You’ll know it by the little horse and rider on the stopper and the grenade-shaped bottle. At $45 a bottle, you’ll often find this in the lockup at your local liquor store.
As bourbons go, it’s unique: All bottles are single-barrel bottlings, which means that a glass will vary from state to state and store to store. Aside from several bottlings created for duty-free markets alone, there is only the “original” single barrel bottling. Hence the price.
How’s it taste? Quite good. An odd 93 proof, the bourbon goes down smoother than you’d think when served neat, but a splash of water brings out the honey, caramel, and burnt sugar notes to an even more obvious level. I’d be fine using Blanton’s as a sipping whiskey or in a mostly-whiskey cocktail like a Manhattan. Just avoid blending it too much with strong aromatics or liqueurs or you’ll lose the delicate character.
There’s not a lot of nuance in Blanton’s, surprising for a single-barrel whiskey, but it’s otherwise a fine whiskey that easily earns its notoriety.
A- / $45 / blantonsbourbon.com
- Review: Blanton’s Single Barrel Select Private Selection from Quality Liquor Store
- Review: Jack Daniel’s Single Barrel Select Granite State Collection Head-to-Head

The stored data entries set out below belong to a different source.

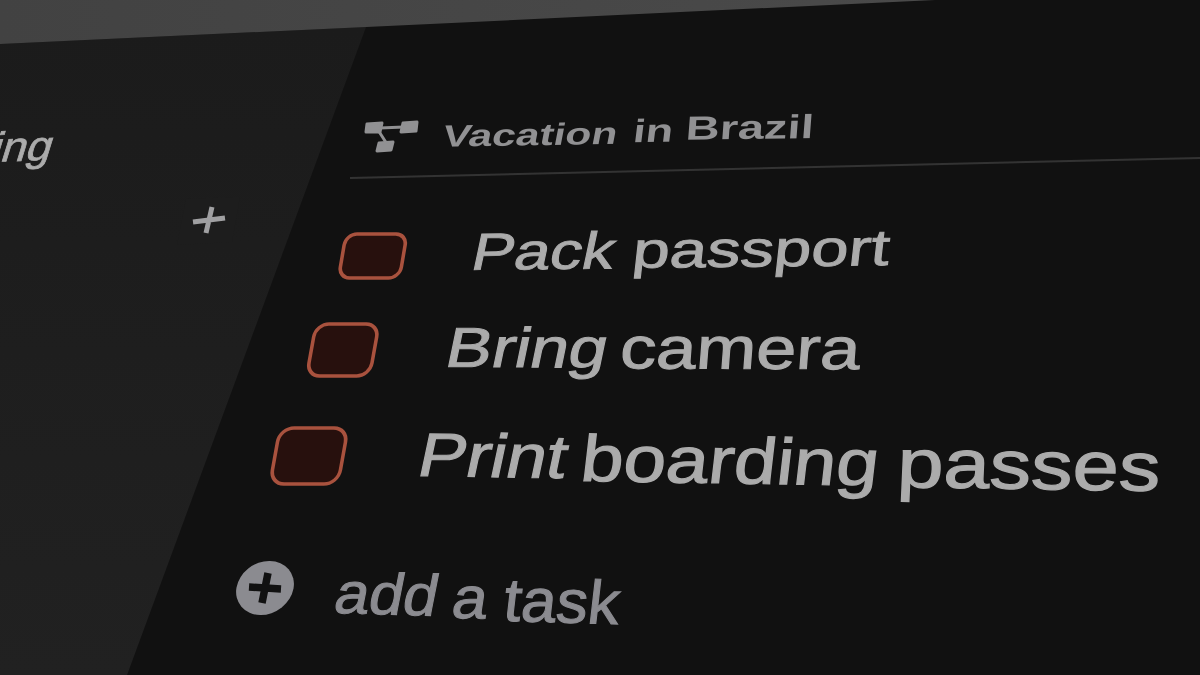
<!DOCTYPE html>
<html lang="en">
<head>
<meta charset="utf-8">
<title>Vacation in Brazil</title>
<style>
:root {
  --backdrop: #454545;
  --sidebar: #1e1e1e;
  --panel: #111111;
  --rule: #333333;
  --text: #ababab;
  --heading: #919193;
  --muted: #8b8b90;
  --check-line: #a9523e;
  --check-fill: #27100d;
}
* { box-sizing: border-box; margin: 0; padding: 0; }
html, body { width: 1200px; height: 675px; overflow: hidden; background: var(--panel); }
.board {
  position: relative; width: 1200px; height: 675px; overflow: hidden;
  font-family: "Liberation Sans", Arial, sans-serif; color: var(--text);
}
.surface { position: absolute; inset: 0; display: block; }
.tasks { list-style: none; }
/* Each word sits on its own baseline, placed by a matrix to follow the tilted plane */
.word {
  position: absolute; left: 0; top: -84.6px; transform-origin: 0 84.6px;
  font-size: 100px; line-height: 1; font-weight: 400; white-space: pre;
  -webkit-text-stroke: 1.8px currentColor;
}
.heading .word { font-weight: 700; color: var(--heading); -webkit-text-stroke: 0; }
.add .word { color: var(--muted); }
.side-label { transform: matrix(.45,-.012,-.13,.42,-11,162); }
.w-vacation { transform: matrix(.425,-.007,-.06,.31,441,147); }
.w-in { transform: matrix(.45,-.006,-.04,.325,632,142.5); }
.w-brazil { transform: matrix(.47,-.006,-.025,.335,685,140); }
.w-pack { transform: matrix(.64,-.006,-.11,.52,469,270); }
.w-passport { transform: matrix(.67,-.007,-.057,.51,631,268); }
.w-bring { transform: matrix(.69,.003,-.115,.56,443,367); }
.w-camera { transform: matrix(.72,.002,-.045,.59,619,368.5); }
.w-print { transform: matrix(.72,.011,-.13,.61,415,476); }
.w-boarding { transform: matrix(.765,.012,-.075,.65,579,481); }
.w-passes { transform: matrix(.83,.013,-.03,.69,896.5,487); }
.w-add { transform: matrix(.615,.018,-.115,.58,332,613); }
.w-a { transform: matrix(.63,.016,-.09,.59,450,618); }
.w-task { transform: matrix(.63,.018,-.07,.61,502,621); }
</style>
</head>
<body>
<main class="board">
  <svg class="surface" width="1200" height="675" viewBox="0 0 1200 675" aria-hidden="true">
    <defs>
      <linearGradient id="backdrop-shade" x1="0" x2="1">
        <stop offset="0" stop-color="#424242"/>
        <stop offset="1" stop-color="#4a4a4a"/>
      </linearGradient>
      <linearGradient id="sidebar-shade" x1="0" y1="0" x2="0" y2="1">
        <stop offset="0" stop-color="#1b1b1b"/>
        <stop offset="1" stop-color="#212121"/>
      </linearGradient>
    </defs>
    <rect width="1200" height="675" fill="var(--panel)"/>
    <polygon points="0,44 366,27 127,675 0,675" fill="url(#sidebar-shade)"/>
    <polygon points="0,0 935,0 366,27 0,44" fill="url(#backdrop-shade)"/>
    <line x1="350" y1="178" x2="1200" y2="158" stroke="var(--rule)" stroke-width="2"/>

    <g class="sidebar-add">
      <polygon points="186,199 240,197 232,242 177,245" fill="#1d1d1d"/>
      <path d="M193 222L225 218M212 207L206 233" fill="none" stroke="#a0a0a2" stroke-width="5"/>
    </g>

    <g class="project-icon" fill="var(--heading)" stroke="var(--heading)" stroke-linejoin="round" stroke-width="3">
      <path d="M380 128L404 127M378 130L387 144" fill="none"/>
      <polygon points="367,124 382,123 380,132 366,132"/>
      <polygon points="403,123 417,122 416,131 401,132"/>
      <polygon points="379,143 393,142 391,150 377,151"/>
    </g>

    <g class="checkboxes" fill="var(--check-fill)" stroke="var(--check-line)" stroke-width="3.6">
      <rect width="61" height="44" rx="11" transform="matrix(1 0 -.17 1 346 234)"/>
      <rect width="63" height="52" rx="13" transform="matrix(1 0 -.18 1 316 324)"/>
      <rect width="68" height="56" rx="14" transform="matrix(1 0 -.18 1 280 428)"/>
    </g>

    <g class="add-icon">
      <ellipse rx="28.5" ry="27" transform="matrix(1 .02 -.18 1 265 588)" fill="var(--muted)"/>
      <path d="M249 587L281 589M268 573L262 603" fill="none" stroke="var(--panel)" stroke-width="7.5"/>
    </g>
  </svg>

  <aside><span class="word side-label">ing</span></aside>

  <section>
    <h1 class="heading"><span class="word w-vacation">Vacation</span> <span class="word w-in">in</span> <span class="word w-brazil">Brazil</span></h1>
    <ul class="tasks">
      <li><span class="word w-pack">Pack</span> <span class="word w-passport">passport</span></li>
      <li><span class="word w-bring">Bring</span> <span class="word w-camera">camera</span></li>
      <li><span class="word w-print">Print</span> <span class="word w-boarding">boarding</span> <span class="word w-passes">passes</span></li>
    </ul>
    <p class="add"><span class="word w-add">add</span> <span class="word w-a">a</span> <span class="word w-task">task</span></p>
  </section>
</main>
</body>
</html>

- Review: Evan Williams Single Barrel Bourbon 2001 Vintage
- Review: Jack Daniel’s Single Barrel Barrel Proof